What’s The Bloody Point? Changing A Successful Franchise, I’m Looking At You EA!
If you’ve missed my previous 2 What’s The Bloody Point articles, it’s a bi-weekly rant that I publish here on MMOGameCentral, discussing some of my biggest peeves and concerns in the gaming industry, and today I take a look at the inevitable f**k up that companies force themselves to do after releasing a great game.
We’ve all picked up a game we grew to love, whether it’s an RPG title or FPS game, games we adore earn a special place in our hearts. So why is it that the game companies then have to attempt to milk the living crap out of it? Replacing that loving memory with a burning hatred for game developers. I’ve highlighted a few of the most recent ones that come to mind, but this isn’t a new trend, Paperboy 2 anyone?
Tiger Woods 13
Following a totally awesome experience on The Masters (Tiger Woods 12), I couldn’t wait to pick up my copy of Tiger Woods 13, hell, I was at the door on opening time day of release. Texting a couple of mates on the way home, reliving some awesome nights on Tiger Woods 12, contemplating how much more awesome the newest installment could be, I was about ready to burst when I got home. Had prearranged for a few buddies to come over so we sat down for a serious golfing session. Going through the traditional confusing process of loading up characters and profiles, we got to playing. Within 30 seconds of playing, the atmosphere in the room changed from that of excitement, to mourning the death of a great franchise. Why in the hell would you totally remove all of the fun aspects of offline multiplayer? Remove course mastery, remove any challenge thanks to the easily tweaked caddy shots and cut out half the courses we’d already paid for in the previous game. Sure, some of the online features are awesome, but we’ve always played the Tiger titles as an offline game, competing for experience points and bragging rights. So now we couldn’t compete for masteries, and half the time only player 1 earns the full experience points to avoid boosting, get a grip. After an hour of the game, we reverted to Tiger Woods 12 and I returned my copy to the store. EA are also responsible for a large amount of the whining I did last week over Day 1 DLC content. Way to go.
Fight Night Champion

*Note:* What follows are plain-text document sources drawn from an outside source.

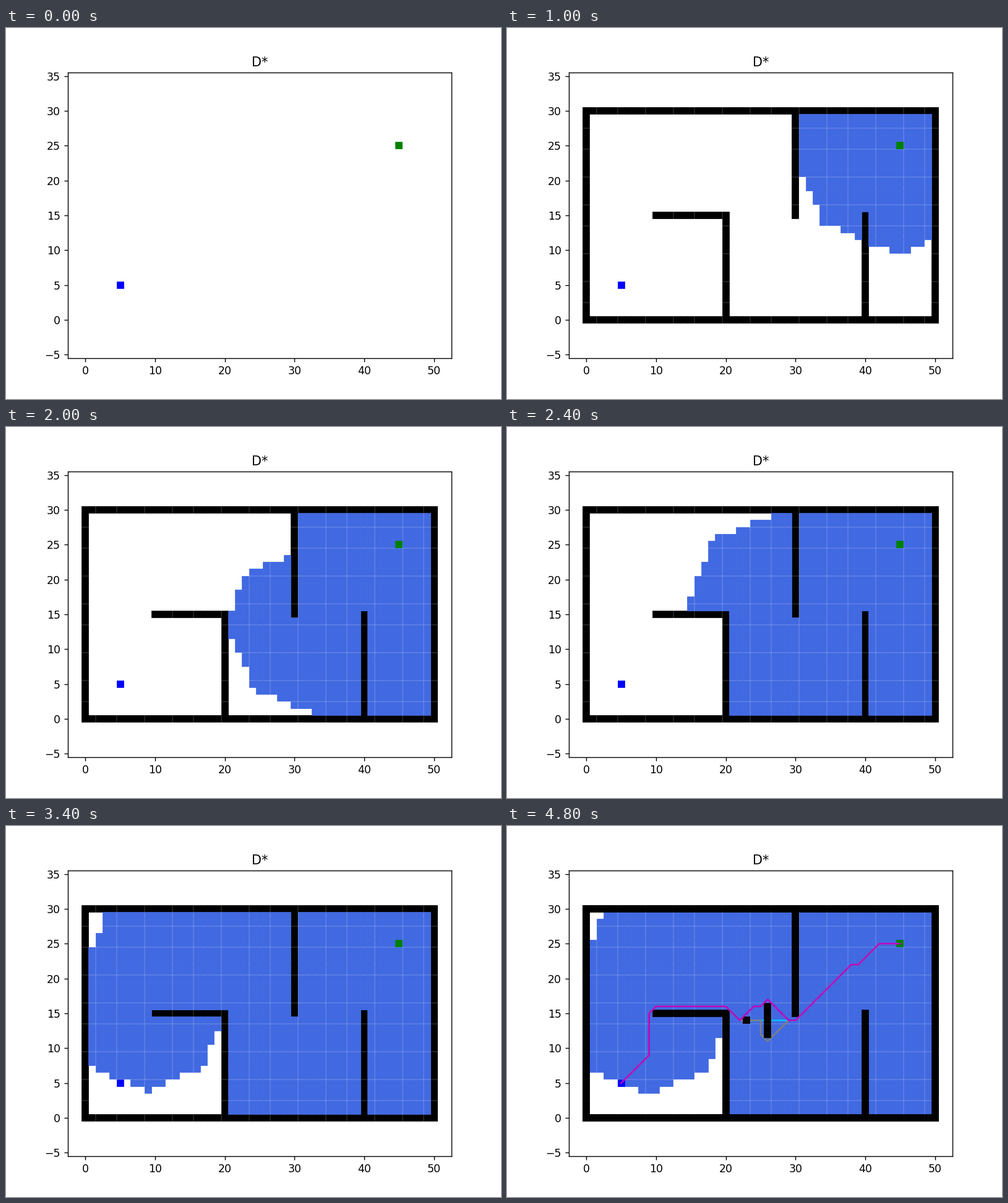
Write a matplotlib script that moves like this. It is 800 px wide and 600 px high and loops after 4.9 s.

```python
import math
from itertools import product

import numpy as np
import matplotlib.pyplot as plt
from matplotlib.animation import FuncAnimation

FRAMES, INTERVAL = 49, 100
START, GOAL = (5, 5), (45, 25)
STEPS = [s for s in product((-1, 0, 1), repeat=2) if s != (0, 0)]

# When each stage of the search becomes visible, in frames
WALLS_AT, FOUND_AT, REDRAW_AT = 1, 35, 37
DETOUR_AT, FINAL_AT = 44, 47
BLOCKS = [(26, 16, 39), (26, 15, 40), (26, 13, 41),
          (26, 14, 42), (26, 12, 43), (23, 14, 46)]

# Corner points of the three routes
HEAD = [START, (9, 9), (9, 15), (10, 16), (20, 16), (22, 14)]
TAIL = [(30, 14), (38, 22), (39, 22), (42, 25), GOAL]
ROUTE = HEAD + TAIL
DETOUR = HEAD + [(25, 14), (25, 12), (26, 11), (29, 14)] + TAIL
FINAL = HEAD + [(24, 16), (25, 16), (26, 17), (29, 14)] + TAIL


def build_walls():
    cells = [(x, y) for x in range(51) for y in (0, 30)]
    cells += [(x, y) for x in (0, 50) for y in range(1, 30)]
    cells += [(x, 15) for x in range(10, 20)]
    cells += [(20, y) for y in range(1, 16)]
    cells += [(30, y) for y in range(15, 30)]
    cells += [(40, y) for y in range(1, 16)]
    return cells


def expand(walls):
    """Cells in the order the search leaves the goal and reaches the start."""
    blocked, closed, order = set(walls), set(), []
    cost = {GOAL: 0.0}
    frontier = {GOAL}
    while frontier:
        cell = min(frontier, key=lambda c: (round(cost[c], 6), c))
        frontier.remove(cell)
        closed.add(cell)
        order.append(cell)
        if cell == START:
            break
        for dx, dy in STEPS:
            near = cell[0] + dx, cell[1] + dy
            if near in blocked or near in closed:
                continue
            c = cost[cell] + math.hypot(dx, dy)
            if c < cost.get(near, math.inf):
                cost[near] = c
                frontier.add(near)
    return order


def visited_count(i):
    if i >= FOUND_AT:
        return len(order)
    return round(np.interp(i, [0, 6, 14, 20, 28, 34.4],
                           [0, 185, 455, 687, 1007, len(order)]))


walls = build_walls()
order = expand(walls)

fig = plt.figure(figsize=(6.4, 4.8), dpi=125)
ax = fig.add_subplot()
ax.set_title("D*")
ax.set_xlim(-2.5, 52.5)
half = 55 * 462 / 620 / 2
ax.set_ylim(15 - half, 15 + half)


def squares(cells, color, z):
    xs, ys = zip(*cells) if cells else ((), ())
    return ax.plot(xs, ys, "s", color=color, zorder=z)[0]


def route(points, color, z):
    return ax.plot(*zip(*points), color=color, zorder=z)[0]


visited = squares([], "royalblue", 3)
squares([START], "b", 8)
squares([GOAL], "g", 8)

timed = [(squares(walls, "k", 2), WALLS_AT),
         (route(ROUTE, "deepskyblue", 4), FOUND_AT),
         (squares(walls, "k", 5), REDRAW_AT),
         (route(DETOUR, "gray", 6), DETOUR_AT),
         (route(FINAL, "m", 9), FINAL_AT)]
timed += [(squares([(x, y)], "k", 7), at) for x, y, at in BLOCKS]


def draw(i):
    cells = order[:visited_count(i)]
    visited.set_data([c[0] for c in cells], [c[1] for c in cells])
    for artist, at in timed:
        artist.set_visible(i >= at)
    return [visited] + [artist for artist, _ in timed]


anim = FuncAnimation(fig, draw, frames=FRAMES, interval=INTERVAL,
                     repeat=True, repeat_delay=0, blit=False)
plt.show()
```
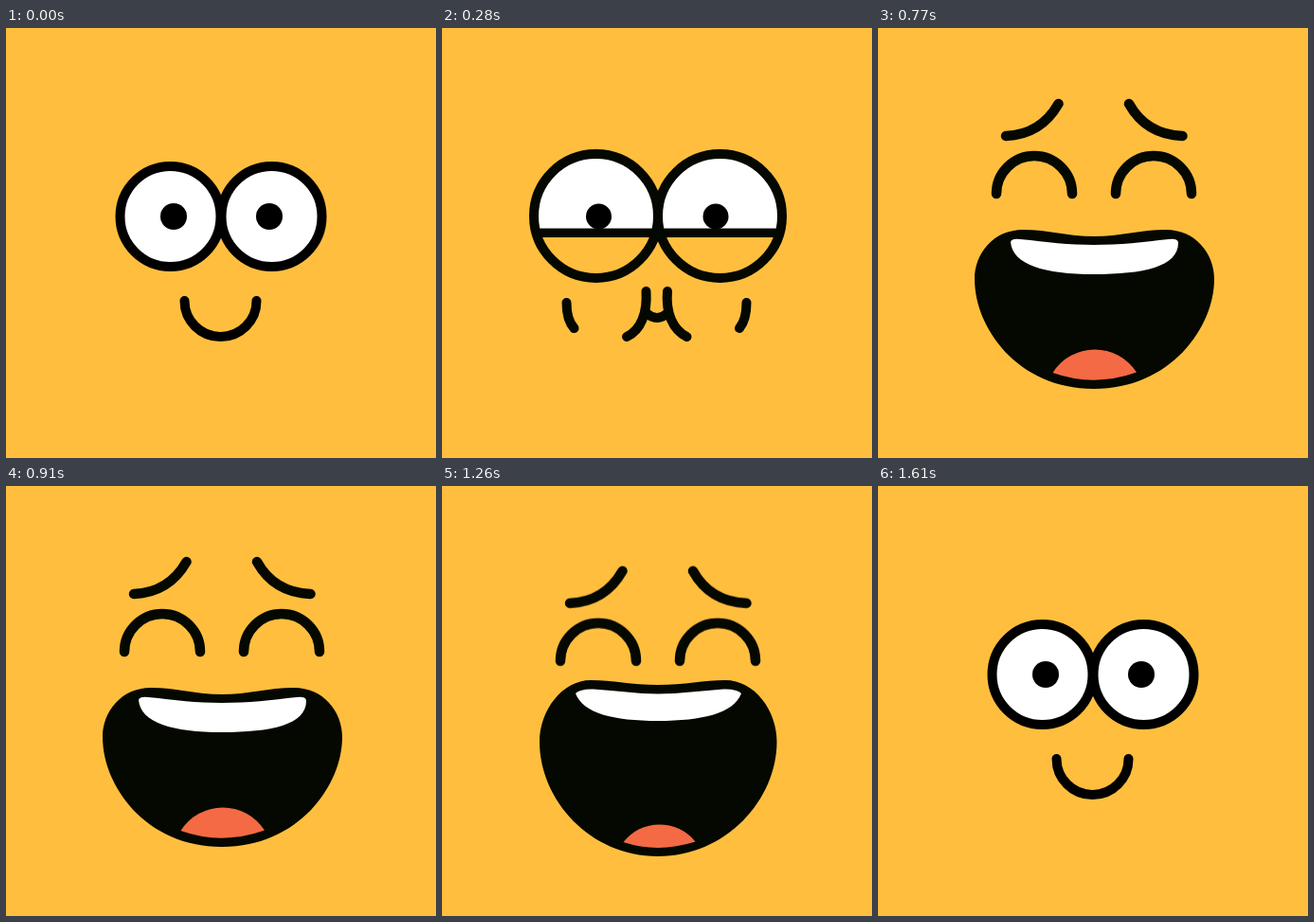
An HTML page for the animation above (1960 ms loop, 454 by 454 pixels).

```html
<!DOCTYPE html>
<html lang="en">
<head>
<meta charset="utf-8">
<title>Holding back a laugh</title>
<style>
  @property --k { syntax: "<number>"; inherits: true; initial-value: 0; }

  html, body { margin: 0; width: 100%; height: 100%; overflow: hidden; background: #ffbe3e; }
  svg { display: block; width: 100%; height: 100%; color: #040800; animation: hold 1960ms -.1ms infinite; }
  .line { fill: none; stroke: currentColor; stroke-width: 10; stroke-linecap: round; }
  .calm, .laugh { animation: calm 1960ms -.1ms step-end infinite; }
  .laugh { animation-name: laugh; }

  /* --k runs from 0 (smiling) to 1 (cheeks full) */
  .eye, .pupil { cx: calc(var(--x) + var(--dx) * var(--k)); cy: calc(199px - .5px * var(--k)); }
  .eye { r: calc(53px + 12.5px * var(--k)); }
  .pupil { cy: 199px; r: calc(14px - .5px * var(--k)); }
  .el { --x: 173.5px; --dx: -11px; }
  .er { --x: 280.5px; --dx: 13px; }
  .pl { --x: 177px; --dx: -11.5px; }
  .pr { --x: 278px; --dx: 11px; }
  .lid { fill: #ffbe3e; stroke: currentColor; stroke-width: 9.5; transform: translateY(calc(50px * (1 - var(--k)))); }
  .grow { stroke-dasharray: 1 2; stroke-dashoffset: calc(1.1 * (1 - var(--k))); }
  .smile { animation: smile 1960ms -.1ms infinite; }

  /* the laugh flips between two poses every 70 ms */
  .bob, .wide, .tall { animation: bob 140ms -.1ms step-end infinite; }
  .bob { stroke-width: 10.5; }
  .wide { animation-name: wide; }
  .tall { animation-name: tall; }

  @keyframes hold {
    0% { --k: 0; color: #000; animation-timing-function: steps(4); }
    14.2857%, 82.1428% { --k: 1; color: #040800; animation-timing-function: step-end; }
    82.1429%, 100% { --k: 0; color: #000; }
  }
  @keyframes smile {
    0%, 82.1429%, 100% {
      d: path("M188.5 288C188.5 309 205.5 326 226.5 326S264.5 309 264.5 288");
      animation-timing-function: steps(4);
    }
    14.2857%, 82.1428% {
      d: path("M216 301C219 304 223 306 227 306S235 304 238 301");
      animation-timing-function: step-end;
    }
  }
  @keyframes calm { 0%, 82.1429%, 100% { opacity: 1; } 32.1429% { opacity: 0; } }
  @keyframes laugh { 0%, 82.1429%, 100% { opacity: 0; } 32.1429% { opacity: 1; } }
  @keyframes bob { 0%, 100% { transform: translateY(9.7px); } 50% { transform: none; } }
  @keyframes wide { 0%, 100% { opacity: 0; } 50% { opacity: 1; } }
  @keyframes tall { 0%, 100% { opacity: 1; } 50% { opacity: 0; } }
</style>
</head>
<body>
<svg viewBox="0 0 454 454">
  <clipPath id="eyes">
    <circle class="eye el"/>
    <circle class="eye er"/>
  </clipPath>

  <g class="calm">
    <g fill="#fff">
      <circle class="eye el"/>
      <circle class="eye er"/>
    </g>
    <circle class="pupil pl"/>
    <circle class="pupil pr"/>
    <g clip-path="url(#eyes)">
      <rect class="lid" x="80" y="216.3" width="294" height="90"/>
    </g>
    <g class="line">
      <circle class="eye el"/>
      <circle class="eye er"/>
      <path class="smile" d="M188.5 288C188.5 309 205.5 326 226.5 326S264.5 309 264.5 288"/>
      <g class="grow">
        <path pathLength="1" d="M215.5 278C217 301 210 319 195 326"/>
        <path pathLength="1" d="M238 278C236 301 244 319 258.5 326"/>
        <path pathLength="1" d="M131.5 290C131.5 301 134 311 139.5 317"/>
        <path pathLength="1" d="M321.5 290C321.5 301 319 311 314 317"/>
      </g>
    </g>
  </g>

  <g class="laugh">
    <g class="line bob">
      <path d="M190.5 80Q172 112.5 135 114"/>
      <path d="M265 80Q283 112.5 321.5 114"/>
      <path d="M125 175a40 40 0 0 1 80 0"/>
      <path d="M251 175a40 40 0 0 1 80 0"/>
    </g>
    <g class="wide">
      <path fill="currentColor" d="M228 220C200 220 180 213 153 213C122 213 102 238 102 265C102 316 147 381 228 381S355 316 355 265C355 238 335 213 304 213C277 213 256 220 228 220"/>
      <path fill="#fff" d="M140 226Q141 222 150 223C180 226 200 229 228 229S280 226 307 223Q317 222 317 227C317 252 280 260 228 260S142 250 140 226"/>
      <path fill="#f46a44" d="M184.5 364A52.5 52.5 0 0 1 273 363.5Q228 379.5 184.5 364"/>
    </g>
    <g class="tall">
      <path fill="currentColor" d="M228 210C200 210 180 205 157 205C127 205 103 237 103 270C103 331 156 391 228 391S353.5 331 353.5 270C353.5 237 330 205 299 205C277 205 256 210 228 210"/>
      <path fill="#fff" d="M141 219Q146 214 160 214.5C185 216 205 219.5 228 219.5S275 216 297 214.5Q311 214 316 219C308 240 275 248 228 248S149 240 141 219"/>
      <path fill="#f46a44" d="M191.5 376A48.5 48.5 0 0 1 267.5 375.5Q228 388 191.5 376"/>
    </g>
  </g>
</svg>
</body>
</html>
```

I really enjoyed the early Fight Night games, took a couple of years out but picked up Fight Night Champion from Blockbuster a while back. Expecting the same fearless brawling I experienced in the previous titles, I was met with a piss poor boxing simulation game that seemed to remove half the difficulty and all of the action from the previous titles. A self-proclaimed master of the punching sticks, I used to be able to combine hay-makers with huge uppercuts effortlessly, destroying my human opponents in the first round, 90% of the time. So instead of basing it on the combination of parry and stick movements, they added the R2 button that changed punches to power punches and removed the parry option altogether. Why? It doesn’t make the game more fun, it wasn’t exactly hard before, so making it easier was a dumbass move. Instead of trading massive blows and ending a fight in 2-3 rounds, my friends were forced to watch as 2 of us dueled it out for 20 minutes. Fight Night was never a simulation title, sure the storyline in Fight Night Champion was great fun, but again they totally changed the approach of offline multiplayer. Oh yeah, and EA again are involved.
I could easily list a dozen more game franchises that have done exactly the same thing. What’s the bloody point? I’ll avoid Tiger Woods 14 and the next Fight Night, purely because they didn’t offer what they managed with previous titles. What games spring to mind when you think of a great franchise gone wrong? Leave a comment below and let us know.